July 12, 2022
The Bank of Canada has increased its key policy interest rate to 5.00%—a jump of 25 basis points from June and the latest of 10 rate hikes in the last 16 months.
If real estate is about location, location, location, the central bank’s rationale is about inflation, inflation, inflation.
“While CPI inflation has come down largely as expected so far this year, the downward momentum has come more from lower energy prices, and less from easing underlying inflation,” the Bank of Canada said in a statement.
“With three-month rates of core inflation running around 3½-4% since last September, underlying price pressures appear to be more persistent than anticipated. This is reinforced by the Bank’s business surveys, which find businesses are still increasing their prices more frequently than normal.”
Inflation in Canada has fallen from a peak of 8.1% last summer to 3.4% in May.
The Bank of Canada expects inflation to remain at about 3% for the next year before declining gradually to its 2% target by the middle of 2025, six months later than expected.
Housing prices received some of the closest attention from the Bank as it explained its decision.
Housing prices and inflation
“The previously unforeseen strength in house prices is likely to persist and boost inflation by as much as 0.3 percentage points by the end of 2023, compared with the January outlook,” the Bank said its newly published Monetary Policy Report.
The upward revision to the inflation outlook is due in part to those higher-than-expected house prices, the Bank said. House prices increased in May for the second straight month. Increases in both prices and resales have been widespread across the country and stronger than predicted in January.

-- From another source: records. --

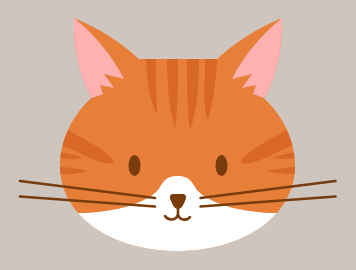
<!DOCTYPE html>
<html lang="en">
<head>
<meta charset="utf-8">
<title>Orange tabby cat</title>
<style>
:root {
  --backdrop: #cec5be;
  --fur: #e77f39;
  --stripe: #d96726;
  --ear: #ffb0b1;
  --muzzle: #ffffff;
  --line: #783c0d;
}
html, body { margin: 0; height: 100%; overflow: hidden; background: var(--backdrop); }
svg { display: block; width: 356px; height: 270px; }
.backdrop { fill: var(--backdrop); }
.fur { fill: var(--fur); }
.stripe { fill: var(--stripe); }
.inner-ear { fill: var(--ear); }
.muzzle { fill: var(--muzzle); }
.feature { fill: var(--line); }
.stroke { fill: none; stroke: var(--line); stroke-width: 2.6; stroke-linecap: round; }
</style>
</head>
<body>
<svg viewBox="0 0 356 270" role="img" aria-label="Face of an orange tabby cat">
  <defs>
    <path id="head-shape" d="M139 59H217C221 66 232 77 244 84C272 99 295 130 295 166C295 217 242 251 177.500 251C113 251 60 217 60 166C60 130 83 99 111 84C123 77 134 66 139 59Z"/>
    <clipPath id="head-clip"><use href="#head-shape"/></clipPath>
    <g id="ear">
      <path class="fur" d="M74 18C99 28 122 43 140 60L130 100L92 98C79 76 73 46 74 18Z"/>
      <path class="inner-ear" d="M74 18C93 33 112 55 124 79L104 74L114 88L100 85L103 94L92 98C79 76 73 46 74 18Z"/>
    </g>
    <g id="cheek-stripes" class="stripe">
      <path d="M68 130C82 138 107 150 114 161C114 164 111 164 106 163C92 161 77 151 62 145Z"/>
      <path d="M58 152C67 153 76 155 83 158C76 159 67 159 58 158Z"/>
      <path d="M58 167C68 167 78 169 88 171C79 174 69 174 58 174Z"/>
    </g>
    <g id="whiskers" class="stroke">
      <path d="M20 181L155 198"/>
      <path d="M20 196.500L155 206.500"/>
    </g>
  </defs>

  <rect class="backdrop" width="356" height="270"/>

  <g id="head">
    <use class="fur" href="#head-shape"/>
    <use href="#ear"/>
    <use href="#ear" transform="translate(356 0) scale(-1 1)"/>
    <g clip-path="url(#head-clip)">
      <g id="forehead-stripes" class="stripe">
        <path d="M146 59H156C155 78 157 98 157 114C150 103 147 80 146 59Z"/>
        <path d="M167 59H178C178 84 178 108 175 128C169 110 167 83 167 59Z"/>
        <path d="M187 59H199C199 84 197 112 190 130C187 109 187 84 187 59Z"/>
        <path d="M205 59H217C216 80 213 105 208 119C203 116 205 82 205 59Z"/>
      </g>
      <use href="#cheek-stripes"/>
      <use href="#cheek-stripes" transform="translate(355 0) scale(-1 1)"/>
      <path id="muzzle" class="muzzle" d="M60 213H78C110 213 142 205 156 192C162 187 162 176 177.500 176C193 176 193 187 199 192C213 205 245 213 277 213H296V252H60Z"/>
    </g>
  </g>

  <g id="face">
    <ellipse class="feature" cx="134.500" cy="165.500" rx="6" ry="10.500"/>
    <ellipse class="feature" cx="221.500" cy="165.500" rx="6" ry="10.500"/>
    <path class="feature" d="M173 194H183C186 194 187 197 185 201C183 206 181 209 178 209C175 209 173 206 171 201C169 197 170 194 173 194Z"/>
    <path class="stroke" d="M178 207V213C178 221 168 221 165 216M178 213C178 221 187 221 190 217"/>
    <use href="#whiskers"/>
    <use href="#whiskers" transform="translate(355.500 0) scale(-1 1)"/>
  </g>
</svg>
</body>
</html>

Time to reconsider short-term rate approach
Shaun Westlake, Vice-President, Sales, for Guiding Star Mortgage Group joined the chorus of experts not expecting rates to come down anytime soon.
The Bank of Canada’s extended timeline to 2025 for inflation reaching its target of 2% caught his attention.
“This is a slight change to earlier commentary and expectations which leads me to think we are going to see rates well above 5% for a much longer period than we had previously expected,” he said. “Many were previously banking on rates starting to come down in early 2024. I no longer see that happening.”
Consumption levels and demand for housing will continue to rise and a growing population will mean more supply but also more demand for goods, all of which contributes to pressure on inflation rates, Westlake said.
“I expect that the interest rates we see today are going to be here for quite some time to come, so anyone who has been thinking short-term rates are the way to go should perhaps reconsider that approach,” he said.
A wallet wallop is around the corner for some Canadians, he said.
“We are getting into prime summer vacation time, people are still travelling, and spending,” Westlake said. “With inflation continuing to run above 3%, with interest rates not coming down any time soon, housing continuing to be in high demand, I do expect that this latest rate increase will start to really impact Canadians’ wallets.”
What impact does this have on home owners and home buyers?
The immediate impacts for home buyers are increased borrowing costs, which determines how much home a first-time home buyer can afford. With increasing home sales and lower-than-normal supply, buyers had been feeling the pressure once again during the spring market.
The good news? Supply is opening up. According to CREA’s national statistics released on June 15th, the number of newly listed properties rose 6.8% month-over-month.
Current homeowners with a variable mortgage will also see another increase to their mortgage payments, and those looking to renew their mortgage may be in for quite a shock if they were able to lock in rates around the 2% levels seen just a few years ago.